- Funding: NIDA R01 DA12297
- Principal Investigator: Lee Ann Kaskutas, DrPH

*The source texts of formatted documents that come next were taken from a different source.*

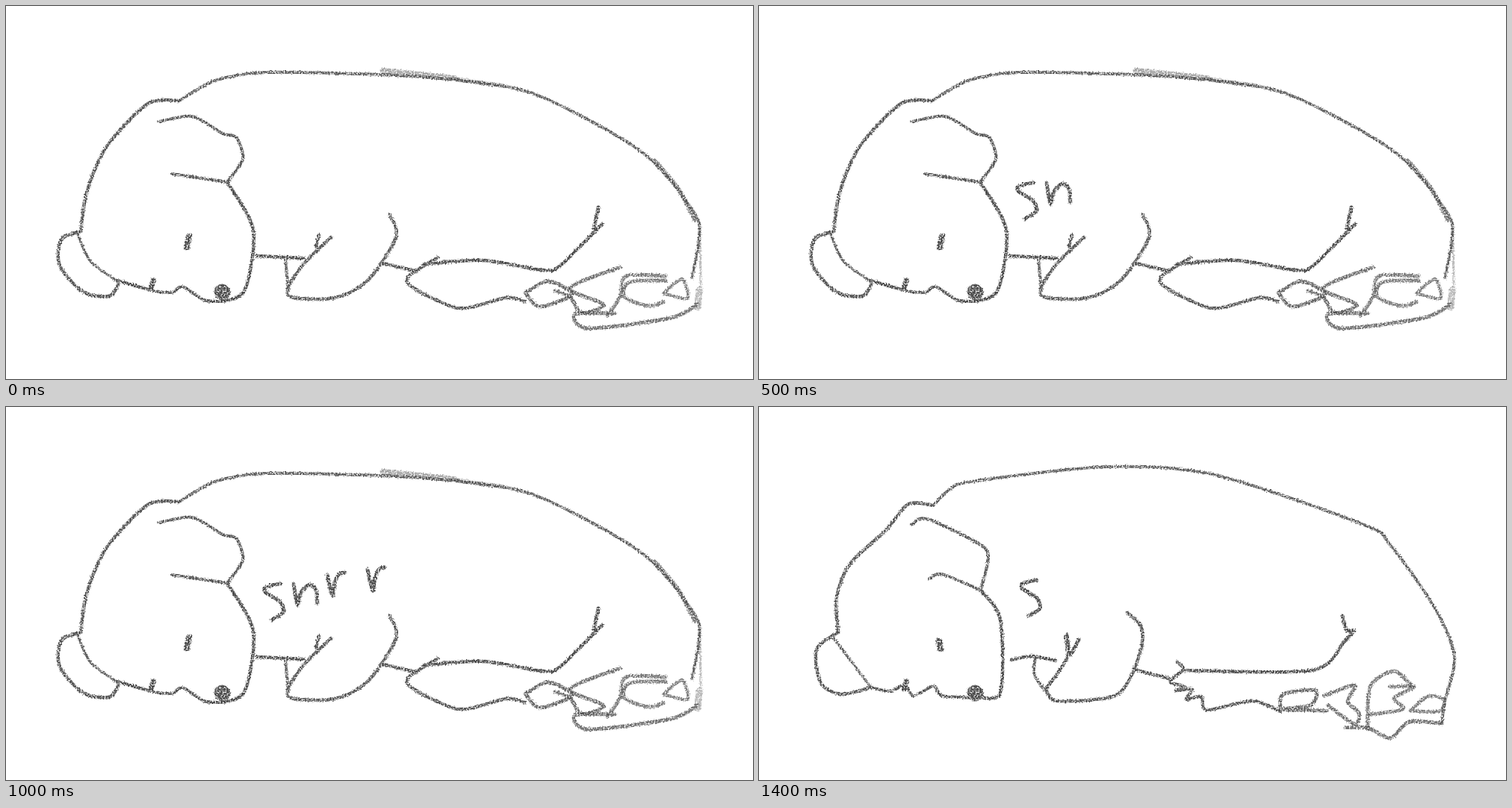
Animation, 1000 px wide and 500 px high, one loop 1500 ms. Source, as an HTML page:

```html
<!DOCTYPE html>
<html lang="en">
<head>
<meta charset="utf-8">
<title>Sleeping bear</title>
<style>
html, body { margin: 0; width: 100%; height: 100%; overflow: hidden; background: #fff; }
svg { display: block; width: 100%; height: 100%; }
path { fill: none; stroke: #404040; stroke-linecap: round; stroke-linejoin: round; }
</style>
</head>
<body>
<svg id="stage" viewBox="0 0 1000 500">
  <filter id="pencil" filterUnits="userSpaceOnUse" x="0" y="0" width="1000" height="500" color-interpolation-filters="sRGB">
    <feTurbulence type="fractalNoise" baseFrequency=".5" numOctaves="2" seed="4" result="noise"/>
    <feDisplacementMap in="SourceGraphic" in2="noise" scale="4" xChannelSelector="R" yChannelSelector="G" result="rough"/>
    <feColorMatrix in="noise" values="0 0 0 0 0  0 0 0 0 0  0 0 0 0 0  0 0 0 3 -.75" result="grain"/>
    <feComposite in="rough" in2="grain" operator="in"/>
  </filter>
</svg>
<script>
const stage = document.getElementById('stage');
const make = (tag, parent, attrs) => {
  const el = document.createElementNS('http://www.w3.org/2000/svg', tag);
  for (const k in attrs) el.setAttribute(k, attrs[k]);
  return parent.appendChild(el);
};

const poses = Array.from({ length: 5 }, () => make('g', stage, { filter: 'url(#pencil)' }));
const mid = (a, b, k = .5) => a.map((v, i) => v + (b[i] - v) * k);
const parse = text => text.split(' ').map(p => p.split(',').map(Number));

// Point at fraction f of a point list
function pointAt(pts, f) {
  const x = f * (pts.length - 1), i = Math.floor(x);
  return mid(pts[i], pts[Math.min(i + 1, pts.length - 1)], x - i);
}

function blend(a, b) {
  const n = Math.max(a.length, b.length, 2);
  return Array.from({ length: n }, (_, i) => mid(pointAt(a, i / (n - 1)), pointAt(b, i / (n - 1))));
}

// Smooth curve through the points
function curve(pts) {
  let d = `M${pts[0]}`;
  if (pts.length < 2) return d + 'l0,0';
  const at = i => pts[Math.max(0, Math.min(pts.length - 1, i))];
  const tangent = i => at(i + 1).map((v, j) => (v - at(i - 1)[j]) / 7);
  for (let i = 1; i < pts.length; i++) {
    const c1 = at(i - 1).map((v, j) => v + tangent(i - 1)[j]);
    const c2 = at(i).map((v, j) => v - tangent(i)[j]);
    d += `C${c1} ${c2} ${at(i)}`;
  }
  return d;
}

const stroke = (pose, pts, width, opacity) =>
  make('path', poses[pose], { d: curve(pts), 'stroke-width': width, 'stroke-opacity': opacity });

// One pencil line in four poses; '=' repeats the pose before, '' leaves it out.
// The remaining pose lies halfway between the last two.
function part(width, opacity, ...texts) {
  const shapes = [];
  for (const t of texts) shapes.push(t === '=' ? shapes.at(-1) : t && parse(t));
  const [a, b, c, d] = shapes;
  [a, b, c, c && d && blend(c, d), d].forEach((pts, i) => pts && stroke(i, pts, width, opacity));
}
const fixed = (width, text) => part(width, 1, text, '=', '=', '=');

// Letters come first in each pose so they can be switched by index
const shifts = [[0, -2], [0, 0], [-4, 3], [1, -1], [5, -7]];
function letter(text, dx = 0, dy = 0) {
  shifts.forEach(([x, y], i) =>
    stroke(i, parse(text).map(p => [p[0] + x + dx, p[1] + y + dy]), 5, 1));
}
const r = '430,227 437,255 440,237 446,226 453,224';
letter('367,239 349,243 347,250 367,263 371,277 356,287');
letter('385,239 390,267 395,250 407,240 415,248 417,265');
letter(r);
letter(r, 54, -7);

// Head
part(4.5, .95,
  '232,127 190,131 135,188 108,250 100,302',
  '247,122 225,132 192,133 140,195 107,243 100,303',
  '248,120 232,135 202,133 182,142 122,214 103,255 98,303',
  '233,132 200,130 170,165 122,210 104,255 106,302');
part(4.5, .95,
  '100,302 74,313 72,348 103,383 138,389 150,374',
  '100,305 74,320 82,370 122,392 153,375',
  '98,304 70,330 83,373 112,390 150,375',
  '106,302 77,325 83,370 110,385 150,376');
part(3.5, .9, '95,303 113,342 151,370', '=', '=', '98,307 150,376');
part(4, 1,
  '150,368 195,381 222,384 236,376 265,394 290,396',
  '153,374 178,382 215,385 236,379 265,395 290,398',
  '150,374 185,381 215,385 235,378 250,389 285,394',
  '150,376 175,381 195,373 207,387 234,374 245,387 290,390');
part(4.5, 1,
  '296,236 331,300 320,380 290,396',
  '300,236 328,285 322,375 290,397',
  '294,240 328,288 320,378 285,393',
  '296,245 323,285 323,383 290,388');
fixed(21, '289,383 290,384');
fixed(7, '194,378 197,368');
part(8.5, 1, '245,309 242,323', '=', '241,314 243,324', '=');
part(4, .95,
  '205,155 250,148 290,171 308,176 317,205 296,236',
  '213,154 262,155 310,181 317,210 300,236',
  '205,159 217,152 270,165 306,186 304,239',
  '205,157 225,150 292,182 307,200 297,246');
part(4, .95, '222,225 296,236', '=', '224,232 245,229 300,240', '228,230 245,224 295,245');

// Back
part(4, .9,
  '232,127 280,100 347,89 500,92 620,101 715,121 850,195 920,275 928,310 918,365',
  '247,122 252,110 337,93 380,98 450,89 590,99 690,121 780,155 820,185 880,220 932,300 929,385 920,403',
  '232,135 248,119 290,104 410,92 455,95 475,87 610,81 695,102 830,183 890,243 925,320 927,390 912,408',
  '233,132 255,111 285,100 465,80 610,91 810,158 845,185 905,270 931,335 918,395 914,424');
part(8, .5, '505,87 600,97');
part(6, .35, '600,98 665,107');
part(5.5, .7, '868,207 900,245 922,287');
part(3, .4, '929,295 930,375');
part(9, .4, '928,380 926,404');

// Front paw
part(4.5, 1, '336,335 398,338', '343,338 396,341', '329,336 350,344 400,345', '338,339 365,334 397,340');
part(4, .9, '374,339 378,382', '=', '372,345 381,380', '370,335 369,360 392,391');
part(4.5, .95,
  '435,310 395,350 378,388 440,391 485,367 522,310 514,280',
  '434,313 380,382 400,394 460,386 502,342 517,290 509,285',
  '376,375 390,394 467,388 502,342 521,300 508,286',
  '385,380 400,394 480,385 510,330 512,295 493,276');
part(4.5, 1, '419,307 415,322', '=', '413,308 415,325 380,380', '412,305 413,335 385,377');
part(5, 1, '', '', '430,320 415,328', '428,312 416,332 411,308');
part(4.5, 1, '505,345 550,356', '=', '=', '503,352 553,365');

// Hind leg
part(4.5, .95,
  '578,337 536,368 582,397 615,405 670,391 695,396',
  '575,338 542,373 560,377 585,400 620,406 660,394 698,409',
  '573,338 543,365 545,385 550,374 570,378 565,384 593,390 590,404 665,398 697,413',
  '560,342 568,352 550,368 570,375 558,380 580,378 572,392 592,388 600,406 660,394 698,408');
part(4.5, 1,
  '560,346 640,341 718,354 742,348 798,292',
  '558,350 725,356 745,352 798,296',
  '553,356 742,357 783,312',
  '568,353 740,353 783,315');
part(5, 1, '793,270 787,298', '=', '783,278 785,302 797,302 780,320', '781,280 787,300 796,300 783,315');

// Toes and sole
part(5, .85,
  '695,385 725,369 758,386 715,403 695,385',
  '698,408 700,378 730,368 757,390 715,404',
  '697,413 700,374 730,372 758,395 700,404',
  '698,405 702,385 745,380 738,400 700,405 760,407');
part(5, .8,
  '822,350 755,378 800,400 770,411 755,390 735,382',
  '797,362 768,372 799,397 795,416 770,410',
  '763,402 770,374 798,372 790,400 810,415 765,427',
  '757,387 797,373 788,395 803,410 797,425 762,400');
part(5, .75,
  '883,362 830,362 822,390 805,415',
  '882,360 832,362 820,400 795,418',
  '885,368 840,362 823,380 818,432',
  '875,375 850,354 818,375 815,432');
part(5, .75,
  '883,368 835,370 828,390 860,402 880,397',
  '882,366 848,372 858,392 885,399',
  '885,368 848,378 850,395 835,410',
  '845,375 877,375 850,390 862,405 818,412');
part(4.5, .75,
  '880,385 905,366 912,392 880,385',
  '882,390 905,374 905,397 882,390',
  '860,390 885,397 907,382 895,408 850,395',
  '872,407 895,388 917,392 910,408 872,407');
part(5, .8,
  '815,412 762,413 780,432 890,418 925,400',
  '770,429 850,435 910,408',
  '768,429 868,436 912,408',
  '785,430 815,430 845,444 870,422 914,424');

let shown = -1;
function draw() {
  const step = Math.floor(performance.now() % 1500 / 100);
  if (step !== shown) {
    shown = step;
    // Letters appear one by one, then leave in reverse
    const letters = Math.min(step - 3, 15 - step);
    poses.forEach((g, i) => g.setAttribute('display', i === step % 5 ? 'inline' : 'none'));
    const paths = poses[step % 5].children;
    for (let i = 0; i < 4; i++) paths[i].setAttribute('display', i < letters ? 'inline' : 'none');
  }
  requestAnimationFrame(draw);
}
draw();
</script>
</body>
</html>
```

As increasing numbers of individuals enter treatment for substance abuse and dependence, an era of cost containment challenges the cost effectiveness of traditional inpatient care. Clinical studies suggest that outpatient treatment for alcohol abuse and dependence may be as effective as inpatient treatment and is generally much less expensive, but few studies have included more severe patients or studied less costly non-hospital-based residential treatments. Further, it remains costly to provide chemical dependency treatment services even in the outpatient setting. In response to the challenge of providing cost-effective wraparound services of patients with server problems and high relapse potential, a large Health Maintenance Organization has recently contracted with residential recovery programs to provide a new residential benefit. This study undertakes a controlled, random assignment comparison of 768 patients eligible for the new benefit. Subjects will be assigned to one of the two treatment settings—intensive outpatient (19 group sessions per week) or residential recovery (20 group sessions per week)—to enable comparison of two types of treatment available in a real world” HMO serving a heterogenous population (33% women 22% African American 14% Hispanic) reflective of many urban communities. Using an intent-to-treat model the study considers independent variables including during-treatment service mix/intensity retention informal peer helping and use of aftercare as well as post-treatment outcome and improvement rates in abstinence drug use and alcohol consumption medical and psychiatric problems and employment legal and family/social problems. Ethnographic observation will augment the survey data. Since a central goal of both treatments is fostering strong affiliation with groups such as AA/NA/CA the project will consider variables such as social network support for abstinence and affiliation with 12-step programs; their role in the causal pathway to abstinence will also be assessed. The study will measure patient utilization of health and social services one year prior to and one year following treatment and will also compare costs of providing each treatment. The relative cost effectiveness of intensive outpatient and residential recovery under managed care will be analyzed. The study will confirm treatment content and will identify patient characteristics associated with successful treatment outcomes in each setting.